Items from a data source
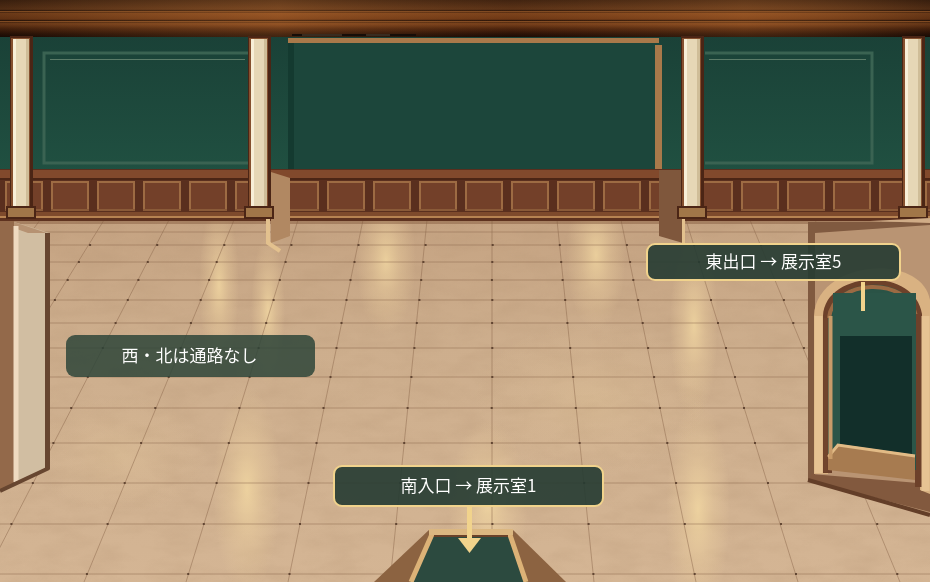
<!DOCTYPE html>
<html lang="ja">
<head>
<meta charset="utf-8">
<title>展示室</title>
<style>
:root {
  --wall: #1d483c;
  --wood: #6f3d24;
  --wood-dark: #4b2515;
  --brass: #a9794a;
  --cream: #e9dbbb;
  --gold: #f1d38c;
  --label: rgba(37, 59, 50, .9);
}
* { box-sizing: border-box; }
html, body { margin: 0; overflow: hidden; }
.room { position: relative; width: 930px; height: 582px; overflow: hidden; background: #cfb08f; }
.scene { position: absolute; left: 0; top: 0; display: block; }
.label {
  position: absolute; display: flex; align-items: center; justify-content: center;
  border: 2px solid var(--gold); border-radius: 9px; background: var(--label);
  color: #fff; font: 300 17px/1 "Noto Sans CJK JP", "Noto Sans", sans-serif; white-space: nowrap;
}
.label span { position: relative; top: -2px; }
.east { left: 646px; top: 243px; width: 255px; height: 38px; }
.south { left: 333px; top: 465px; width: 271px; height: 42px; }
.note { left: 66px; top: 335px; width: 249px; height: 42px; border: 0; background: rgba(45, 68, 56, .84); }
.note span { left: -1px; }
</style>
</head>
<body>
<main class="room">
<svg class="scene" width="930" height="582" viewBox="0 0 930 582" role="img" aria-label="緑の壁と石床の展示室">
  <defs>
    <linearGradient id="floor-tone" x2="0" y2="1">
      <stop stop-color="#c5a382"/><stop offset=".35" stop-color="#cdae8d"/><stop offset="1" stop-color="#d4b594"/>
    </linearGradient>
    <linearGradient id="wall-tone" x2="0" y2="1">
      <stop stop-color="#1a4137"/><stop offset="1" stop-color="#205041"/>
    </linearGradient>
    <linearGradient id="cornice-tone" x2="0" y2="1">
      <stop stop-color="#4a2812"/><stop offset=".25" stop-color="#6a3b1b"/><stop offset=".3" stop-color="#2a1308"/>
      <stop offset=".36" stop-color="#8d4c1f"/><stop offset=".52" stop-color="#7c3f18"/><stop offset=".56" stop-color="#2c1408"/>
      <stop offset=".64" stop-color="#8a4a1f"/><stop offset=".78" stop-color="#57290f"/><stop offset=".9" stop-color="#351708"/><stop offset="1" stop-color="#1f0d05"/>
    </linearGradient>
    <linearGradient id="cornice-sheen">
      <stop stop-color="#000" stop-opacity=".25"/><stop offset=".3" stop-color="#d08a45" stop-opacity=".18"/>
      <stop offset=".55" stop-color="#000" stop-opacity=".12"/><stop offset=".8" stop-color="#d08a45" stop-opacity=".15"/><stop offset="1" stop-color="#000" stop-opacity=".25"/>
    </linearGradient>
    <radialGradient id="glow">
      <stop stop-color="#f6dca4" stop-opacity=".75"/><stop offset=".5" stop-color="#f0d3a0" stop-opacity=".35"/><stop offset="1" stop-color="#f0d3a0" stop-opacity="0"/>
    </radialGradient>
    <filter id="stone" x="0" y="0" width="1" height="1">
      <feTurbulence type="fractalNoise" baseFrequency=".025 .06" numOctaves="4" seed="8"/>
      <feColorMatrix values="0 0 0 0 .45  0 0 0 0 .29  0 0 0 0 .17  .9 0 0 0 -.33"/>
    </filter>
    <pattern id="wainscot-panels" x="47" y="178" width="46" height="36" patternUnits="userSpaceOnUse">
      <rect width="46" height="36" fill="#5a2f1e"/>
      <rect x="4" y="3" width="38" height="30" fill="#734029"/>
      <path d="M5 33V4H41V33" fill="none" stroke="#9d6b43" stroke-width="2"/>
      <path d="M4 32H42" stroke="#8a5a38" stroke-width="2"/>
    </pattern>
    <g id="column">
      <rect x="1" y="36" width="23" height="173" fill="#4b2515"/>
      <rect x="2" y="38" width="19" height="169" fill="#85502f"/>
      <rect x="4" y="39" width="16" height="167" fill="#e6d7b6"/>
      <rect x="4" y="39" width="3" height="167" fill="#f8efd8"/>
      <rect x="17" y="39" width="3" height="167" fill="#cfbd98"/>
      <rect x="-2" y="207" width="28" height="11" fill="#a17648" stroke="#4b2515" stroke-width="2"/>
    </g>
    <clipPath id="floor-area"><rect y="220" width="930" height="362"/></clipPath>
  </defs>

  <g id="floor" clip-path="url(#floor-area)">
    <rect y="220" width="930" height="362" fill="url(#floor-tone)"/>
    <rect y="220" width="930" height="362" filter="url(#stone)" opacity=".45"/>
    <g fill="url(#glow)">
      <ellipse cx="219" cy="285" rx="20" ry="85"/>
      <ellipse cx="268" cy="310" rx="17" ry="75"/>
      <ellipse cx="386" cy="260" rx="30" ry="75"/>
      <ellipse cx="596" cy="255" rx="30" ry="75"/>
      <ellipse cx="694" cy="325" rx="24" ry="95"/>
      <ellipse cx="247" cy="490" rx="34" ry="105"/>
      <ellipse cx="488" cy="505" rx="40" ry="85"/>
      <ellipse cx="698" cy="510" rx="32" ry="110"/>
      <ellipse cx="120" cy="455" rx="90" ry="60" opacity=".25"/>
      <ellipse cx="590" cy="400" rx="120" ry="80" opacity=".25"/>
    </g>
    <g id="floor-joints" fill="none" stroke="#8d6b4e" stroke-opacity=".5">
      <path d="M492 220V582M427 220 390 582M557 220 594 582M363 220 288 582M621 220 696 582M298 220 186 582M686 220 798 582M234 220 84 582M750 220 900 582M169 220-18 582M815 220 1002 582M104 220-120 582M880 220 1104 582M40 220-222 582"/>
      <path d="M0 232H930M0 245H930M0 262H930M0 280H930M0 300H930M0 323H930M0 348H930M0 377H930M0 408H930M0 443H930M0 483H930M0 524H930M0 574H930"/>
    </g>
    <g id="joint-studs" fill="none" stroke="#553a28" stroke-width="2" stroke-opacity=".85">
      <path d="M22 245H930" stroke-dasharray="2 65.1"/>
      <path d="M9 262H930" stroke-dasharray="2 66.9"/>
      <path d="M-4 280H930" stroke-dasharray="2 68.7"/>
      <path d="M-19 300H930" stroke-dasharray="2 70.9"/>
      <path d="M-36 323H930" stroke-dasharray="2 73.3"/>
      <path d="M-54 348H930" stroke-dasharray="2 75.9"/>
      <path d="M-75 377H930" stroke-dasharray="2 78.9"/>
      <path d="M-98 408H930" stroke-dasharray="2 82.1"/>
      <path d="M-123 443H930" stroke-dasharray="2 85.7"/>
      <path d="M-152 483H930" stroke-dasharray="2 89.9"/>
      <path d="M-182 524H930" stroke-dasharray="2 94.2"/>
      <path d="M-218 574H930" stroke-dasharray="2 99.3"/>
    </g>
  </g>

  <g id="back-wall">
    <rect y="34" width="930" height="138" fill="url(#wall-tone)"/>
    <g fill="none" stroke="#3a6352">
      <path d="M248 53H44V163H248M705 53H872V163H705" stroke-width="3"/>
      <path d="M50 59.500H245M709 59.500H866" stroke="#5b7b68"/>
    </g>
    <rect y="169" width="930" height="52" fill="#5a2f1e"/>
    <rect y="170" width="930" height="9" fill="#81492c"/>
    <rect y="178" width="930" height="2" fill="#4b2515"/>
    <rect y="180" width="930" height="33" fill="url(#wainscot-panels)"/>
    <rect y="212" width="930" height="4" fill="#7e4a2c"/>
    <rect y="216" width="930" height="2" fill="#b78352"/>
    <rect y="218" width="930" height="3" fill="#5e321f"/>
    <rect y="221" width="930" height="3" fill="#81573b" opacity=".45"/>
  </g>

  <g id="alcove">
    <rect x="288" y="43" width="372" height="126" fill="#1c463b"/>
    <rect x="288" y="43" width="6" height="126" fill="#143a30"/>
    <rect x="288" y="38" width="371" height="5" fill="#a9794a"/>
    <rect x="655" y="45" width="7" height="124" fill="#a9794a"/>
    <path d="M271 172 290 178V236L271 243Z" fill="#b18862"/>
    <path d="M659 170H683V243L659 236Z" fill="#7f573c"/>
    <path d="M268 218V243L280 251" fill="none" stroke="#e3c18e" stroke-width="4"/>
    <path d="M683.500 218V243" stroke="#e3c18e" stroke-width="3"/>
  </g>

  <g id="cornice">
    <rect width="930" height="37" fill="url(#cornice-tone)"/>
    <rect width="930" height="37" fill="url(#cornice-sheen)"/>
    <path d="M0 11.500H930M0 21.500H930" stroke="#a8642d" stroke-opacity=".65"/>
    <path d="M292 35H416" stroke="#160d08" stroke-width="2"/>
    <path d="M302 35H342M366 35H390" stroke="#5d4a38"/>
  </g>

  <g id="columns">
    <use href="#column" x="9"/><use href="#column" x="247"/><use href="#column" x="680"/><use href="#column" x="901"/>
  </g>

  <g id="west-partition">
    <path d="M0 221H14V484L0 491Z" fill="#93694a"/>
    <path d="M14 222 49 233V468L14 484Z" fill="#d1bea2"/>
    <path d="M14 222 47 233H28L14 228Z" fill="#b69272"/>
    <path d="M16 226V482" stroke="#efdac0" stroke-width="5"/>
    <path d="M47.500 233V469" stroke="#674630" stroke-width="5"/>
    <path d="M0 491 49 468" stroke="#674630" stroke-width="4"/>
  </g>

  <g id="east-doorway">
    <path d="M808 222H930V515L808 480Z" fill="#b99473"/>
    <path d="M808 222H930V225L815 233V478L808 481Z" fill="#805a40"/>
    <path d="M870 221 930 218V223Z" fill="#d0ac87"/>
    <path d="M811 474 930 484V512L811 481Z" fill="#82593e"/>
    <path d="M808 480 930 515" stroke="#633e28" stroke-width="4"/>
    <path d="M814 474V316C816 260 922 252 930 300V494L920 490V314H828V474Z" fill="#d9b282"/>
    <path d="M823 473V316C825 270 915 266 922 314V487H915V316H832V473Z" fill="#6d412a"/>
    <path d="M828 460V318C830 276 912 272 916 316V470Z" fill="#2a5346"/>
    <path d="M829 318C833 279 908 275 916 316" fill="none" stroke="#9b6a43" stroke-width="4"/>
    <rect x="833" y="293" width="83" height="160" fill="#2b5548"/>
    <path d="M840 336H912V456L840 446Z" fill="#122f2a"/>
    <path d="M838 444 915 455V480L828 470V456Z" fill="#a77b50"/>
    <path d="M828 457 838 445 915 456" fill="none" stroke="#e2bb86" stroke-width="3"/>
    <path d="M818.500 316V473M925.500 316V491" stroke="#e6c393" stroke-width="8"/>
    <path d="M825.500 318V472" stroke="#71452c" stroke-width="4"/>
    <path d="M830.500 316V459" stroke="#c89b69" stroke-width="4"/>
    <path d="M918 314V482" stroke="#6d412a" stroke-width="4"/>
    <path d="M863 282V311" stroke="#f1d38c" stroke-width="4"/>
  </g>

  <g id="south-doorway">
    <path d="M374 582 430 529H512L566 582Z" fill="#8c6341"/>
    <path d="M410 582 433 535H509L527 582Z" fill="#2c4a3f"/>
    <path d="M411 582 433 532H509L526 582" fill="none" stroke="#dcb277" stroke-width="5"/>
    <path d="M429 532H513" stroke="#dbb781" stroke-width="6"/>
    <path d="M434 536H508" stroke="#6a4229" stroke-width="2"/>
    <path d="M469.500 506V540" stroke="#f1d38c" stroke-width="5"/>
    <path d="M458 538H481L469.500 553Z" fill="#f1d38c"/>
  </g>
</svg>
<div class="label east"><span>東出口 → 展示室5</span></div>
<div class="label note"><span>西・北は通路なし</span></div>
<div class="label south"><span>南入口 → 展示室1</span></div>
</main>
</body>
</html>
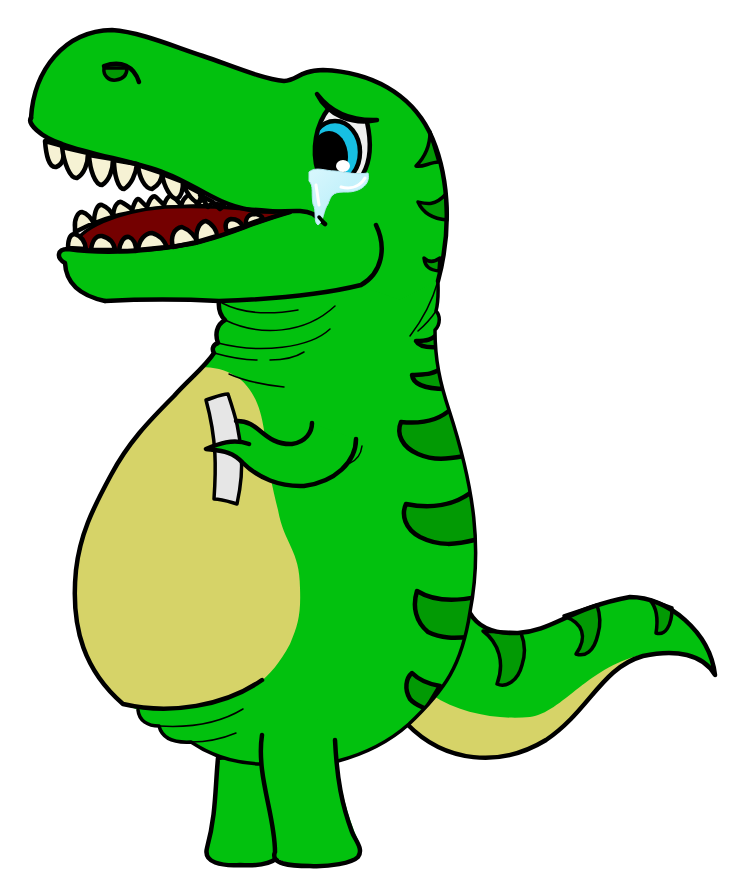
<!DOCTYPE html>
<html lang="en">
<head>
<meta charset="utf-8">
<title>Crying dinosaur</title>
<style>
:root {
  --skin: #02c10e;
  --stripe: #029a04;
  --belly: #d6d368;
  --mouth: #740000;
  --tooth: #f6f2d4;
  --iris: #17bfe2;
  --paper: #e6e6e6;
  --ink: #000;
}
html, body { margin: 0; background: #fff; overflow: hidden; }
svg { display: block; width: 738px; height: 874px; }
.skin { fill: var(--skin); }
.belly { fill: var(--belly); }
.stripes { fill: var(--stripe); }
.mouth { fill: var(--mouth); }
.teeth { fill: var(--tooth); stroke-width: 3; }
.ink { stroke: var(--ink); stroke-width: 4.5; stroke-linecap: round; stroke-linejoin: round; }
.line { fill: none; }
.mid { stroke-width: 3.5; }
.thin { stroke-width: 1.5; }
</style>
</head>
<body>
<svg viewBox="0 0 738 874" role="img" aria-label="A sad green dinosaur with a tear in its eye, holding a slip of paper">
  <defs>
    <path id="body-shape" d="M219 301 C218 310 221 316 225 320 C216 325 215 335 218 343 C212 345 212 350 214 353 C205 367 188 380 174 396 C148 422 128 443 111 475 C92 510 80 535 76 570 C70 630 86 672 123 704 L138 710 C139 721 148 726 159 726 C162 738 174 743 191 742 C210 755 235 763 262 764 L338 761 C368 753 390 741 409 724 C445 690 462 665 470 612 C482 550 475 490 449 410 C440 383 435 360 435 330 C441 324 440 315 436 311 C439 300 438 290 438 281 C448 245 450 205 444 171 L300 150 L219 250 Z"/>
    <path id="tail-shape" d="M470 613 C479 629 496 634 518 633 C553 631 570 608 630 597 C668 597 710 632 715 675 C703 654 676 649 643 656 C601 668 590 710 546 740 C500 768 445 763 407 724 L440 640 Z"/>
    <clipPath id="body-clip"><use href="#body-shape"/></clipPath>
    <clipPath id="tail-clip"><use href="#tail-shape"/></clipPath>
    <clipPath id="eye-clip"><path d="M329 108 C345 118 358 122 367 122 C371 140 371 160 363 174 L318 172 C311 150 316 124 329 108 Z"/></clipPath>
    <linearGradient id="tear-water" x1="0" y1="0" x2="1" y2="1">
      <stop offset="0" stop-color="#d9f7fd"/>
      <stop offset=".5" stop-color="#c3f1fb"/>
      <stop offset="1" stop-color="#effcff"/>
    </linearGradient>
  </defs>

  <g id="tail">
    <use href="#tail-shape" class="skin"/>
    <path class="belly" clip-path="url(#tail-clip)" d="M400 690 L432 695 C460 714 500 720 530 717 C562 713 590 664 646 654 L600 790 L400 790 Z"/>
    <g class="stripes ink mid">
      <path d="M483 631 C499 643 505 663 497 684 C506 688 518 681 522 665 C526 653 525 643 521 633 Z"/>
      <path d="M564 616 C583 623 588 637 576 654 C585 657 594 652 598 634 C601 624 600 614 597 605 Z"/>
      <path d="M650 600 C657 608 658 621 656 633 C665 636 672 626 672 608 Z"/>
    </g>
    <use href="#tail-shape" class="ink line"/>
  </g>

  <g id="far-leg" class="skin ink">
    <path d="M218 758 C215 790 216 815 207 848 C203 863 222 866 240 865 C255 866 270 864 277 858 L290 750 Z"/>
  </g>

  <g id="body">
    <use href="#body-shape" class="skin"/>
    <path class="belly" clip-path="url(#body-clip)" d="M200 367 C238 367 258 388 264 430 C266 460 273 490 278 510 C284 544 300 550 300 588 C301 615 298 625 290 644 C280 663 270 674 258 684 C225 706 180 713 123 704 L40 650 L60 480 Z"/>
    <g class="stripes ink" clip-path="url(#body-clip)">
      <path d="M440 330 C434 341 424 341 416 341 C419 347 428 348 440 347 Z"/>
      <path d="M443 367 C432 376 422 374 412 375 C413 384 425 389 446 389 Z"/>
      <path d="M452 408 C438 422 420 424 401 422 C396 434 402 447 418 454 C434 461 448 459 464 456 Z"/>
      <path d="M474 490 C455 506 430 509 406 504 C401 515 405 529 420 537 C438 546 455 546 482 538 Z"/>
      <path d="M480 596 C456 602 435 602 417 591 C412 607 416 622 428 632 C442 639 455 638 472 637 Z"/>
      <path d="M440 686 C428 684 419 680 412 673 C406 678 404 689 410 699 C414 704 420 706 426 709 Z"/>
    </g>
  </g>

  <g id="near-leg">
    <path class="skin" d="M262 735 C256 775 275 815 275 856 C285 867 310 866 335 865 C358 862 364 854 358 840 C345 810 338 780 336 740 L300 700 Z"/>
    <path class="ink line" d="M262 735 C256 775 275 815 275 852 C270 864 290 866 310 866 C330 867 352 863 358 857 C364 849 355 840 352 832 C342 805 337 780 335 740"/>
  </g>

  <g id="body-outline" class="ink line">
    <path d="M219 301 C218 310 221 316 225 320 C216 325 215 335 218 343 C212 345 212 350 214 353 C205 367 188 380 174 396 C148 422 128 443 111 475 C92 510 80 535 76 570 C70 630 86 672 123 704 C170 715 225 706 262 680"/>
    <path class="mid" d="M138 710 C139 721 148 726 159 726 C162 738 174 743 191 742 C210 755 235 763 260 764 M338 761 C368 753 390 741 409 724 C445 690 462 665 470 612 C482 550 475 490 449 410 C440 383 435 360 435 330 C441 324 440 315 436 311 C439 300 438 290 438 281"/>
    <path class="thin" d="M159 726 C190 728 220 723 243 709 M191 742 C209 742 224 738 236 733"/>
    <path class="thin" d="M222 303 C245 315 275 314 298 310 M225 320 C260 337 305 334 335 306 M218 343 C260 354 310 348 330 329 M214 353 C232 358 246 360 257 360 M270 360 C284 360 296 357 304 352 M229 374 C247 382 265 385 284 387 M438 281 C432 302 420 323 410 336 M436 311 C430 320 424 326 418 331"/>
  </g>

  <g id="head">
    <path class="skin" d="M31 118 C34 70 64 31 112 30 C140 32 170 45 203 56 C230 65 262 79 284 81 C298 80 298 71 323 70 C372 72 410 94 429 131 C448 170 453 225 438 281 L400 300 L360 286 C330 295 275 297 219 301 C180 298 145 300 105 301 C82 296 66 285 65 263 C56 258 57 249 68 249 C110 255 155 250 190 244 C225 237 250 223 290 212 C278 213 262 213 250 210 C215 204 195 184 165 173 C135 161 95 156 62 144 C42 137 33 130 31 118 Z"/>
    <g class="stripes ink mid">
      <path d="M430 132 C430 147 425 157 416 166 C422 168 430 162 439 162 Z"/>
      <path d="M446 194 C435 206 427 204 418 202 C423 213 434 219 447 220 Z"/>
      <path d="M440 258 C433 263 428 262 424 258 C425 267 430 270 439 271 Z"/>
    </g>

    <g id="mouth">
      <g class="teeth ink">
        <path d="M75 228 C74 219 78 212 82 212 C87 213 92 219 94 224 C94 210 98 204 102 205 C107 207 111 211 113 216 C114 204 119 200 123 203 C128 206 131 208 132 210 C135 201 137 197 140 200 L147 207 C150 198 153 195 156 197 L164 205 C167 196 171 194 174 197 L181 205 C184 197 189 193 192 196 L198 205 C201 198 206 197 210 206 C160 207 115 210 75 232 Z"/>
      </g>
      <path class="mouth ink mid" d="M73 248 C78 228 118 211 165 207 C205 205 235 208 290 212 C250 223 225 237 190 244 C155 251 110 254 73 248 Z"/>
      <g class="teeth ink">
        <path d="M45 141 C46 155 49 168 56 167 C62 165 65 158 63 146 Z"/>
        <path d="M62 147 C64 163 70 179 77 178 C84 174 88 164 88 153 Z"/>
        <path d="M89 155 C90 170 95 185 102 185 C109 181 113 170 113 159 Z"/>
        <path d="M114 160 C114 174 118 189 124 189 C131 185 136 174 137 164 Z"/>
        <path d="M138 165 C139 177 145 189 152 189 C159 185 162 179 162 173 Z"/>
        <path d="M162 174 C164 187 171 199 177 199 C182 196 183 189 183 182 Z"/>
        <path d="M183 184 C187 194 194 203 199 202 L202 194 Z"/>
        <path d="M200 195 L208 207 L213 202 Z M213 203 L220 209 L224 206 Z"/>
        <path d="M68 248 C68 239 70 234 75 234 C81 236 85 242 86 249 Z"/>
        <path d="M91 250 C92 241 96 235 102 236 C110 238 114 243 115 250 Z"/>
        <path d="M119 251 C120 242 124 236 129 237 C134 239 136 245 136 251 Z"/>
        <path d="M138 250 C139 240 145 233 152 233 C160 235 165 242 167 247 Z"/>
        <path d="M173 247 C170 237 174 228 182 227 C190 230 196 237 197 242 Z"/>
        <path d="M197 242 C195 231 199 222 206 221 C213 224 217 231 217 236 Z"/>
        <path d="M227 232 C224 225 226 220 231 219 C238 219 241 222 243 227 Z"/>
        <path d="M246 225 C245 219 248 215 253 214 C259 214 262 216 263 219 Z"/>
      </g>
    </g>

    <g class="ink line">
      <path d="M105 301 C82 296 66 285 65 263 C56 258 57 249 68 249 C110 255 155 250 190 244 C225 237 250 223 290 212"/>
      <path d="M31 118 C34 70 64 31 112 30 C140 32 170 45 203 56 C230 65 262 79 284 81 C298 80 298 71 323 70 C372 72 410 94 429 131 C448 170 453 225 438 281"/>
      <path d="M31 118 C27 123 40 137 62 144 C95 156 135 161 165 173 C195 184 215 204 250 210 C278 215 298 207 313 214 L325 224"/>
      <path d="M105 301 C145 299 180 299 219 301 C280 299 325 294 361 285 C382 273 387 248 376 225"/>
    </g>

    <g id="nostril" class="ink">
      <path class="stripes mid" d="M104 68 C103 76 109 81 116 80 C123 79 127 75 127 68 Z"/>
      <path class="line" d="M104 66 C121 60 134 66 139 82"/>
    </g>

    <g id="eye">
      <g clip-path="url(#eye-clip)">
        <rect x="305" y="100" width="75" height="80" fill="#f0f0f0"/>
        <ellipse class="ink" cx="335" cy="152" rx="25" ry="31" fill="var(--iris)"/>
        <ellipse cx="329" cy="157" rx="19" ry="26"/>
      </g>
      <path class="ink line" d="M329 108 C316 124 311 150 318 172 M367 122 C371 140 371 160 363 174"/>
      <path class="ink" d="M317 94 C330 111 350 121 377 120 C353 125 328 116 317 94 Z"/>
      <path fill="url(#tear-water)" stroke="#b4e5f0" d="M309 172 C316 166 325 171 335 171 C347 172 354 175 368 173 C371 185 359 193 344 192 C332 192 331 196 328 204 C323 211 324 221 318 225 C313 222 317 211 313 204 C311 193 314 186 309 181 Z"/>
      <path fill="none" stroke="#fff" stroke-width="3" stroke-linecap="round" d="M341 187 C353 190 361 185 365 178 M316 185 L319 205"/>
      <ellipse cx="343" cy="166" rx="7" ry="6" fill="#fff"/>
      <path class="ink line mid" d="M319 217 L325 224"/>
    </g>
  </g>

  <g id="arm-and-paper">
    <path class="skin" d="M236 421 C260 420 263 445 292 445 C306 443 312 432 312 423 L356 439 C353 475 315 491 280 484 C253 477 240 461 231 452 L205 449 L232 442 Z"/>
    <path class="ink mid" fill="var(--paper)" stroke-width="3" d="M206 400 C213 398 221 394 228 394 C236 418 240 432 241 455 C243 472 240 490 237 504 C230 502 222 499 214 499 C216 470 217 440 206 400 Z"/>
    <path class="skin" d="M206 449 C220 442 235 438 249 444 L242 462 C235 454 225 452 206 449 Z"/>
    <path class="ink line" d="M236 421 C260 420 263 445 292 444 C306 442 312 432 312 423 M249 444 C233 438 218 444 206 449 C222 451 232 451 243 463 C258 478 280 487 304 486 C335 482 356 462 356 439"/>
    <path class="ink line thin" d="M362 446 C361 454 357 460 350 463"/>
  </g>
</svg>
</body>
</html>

- _Directions_
Find all lines holding the word "href" in the records above and copy them.

- _Answer box_
    <use href="#column" x="9"/><use href="#column" x="247"/><use href="#column" x="680"/><use href="#column" x="901"/>
    <clipPath id="body-clip"><use href="#body-shape"/></clipPath>
    <clipPath id="tail-clip"><use href="#tail-shape"/></clipPath>
    <use href="#tail-shape" class="skin"/>
    <use href="#tail-shape" class="ink line"/>
    <use href="#body-shape" class="skin"/>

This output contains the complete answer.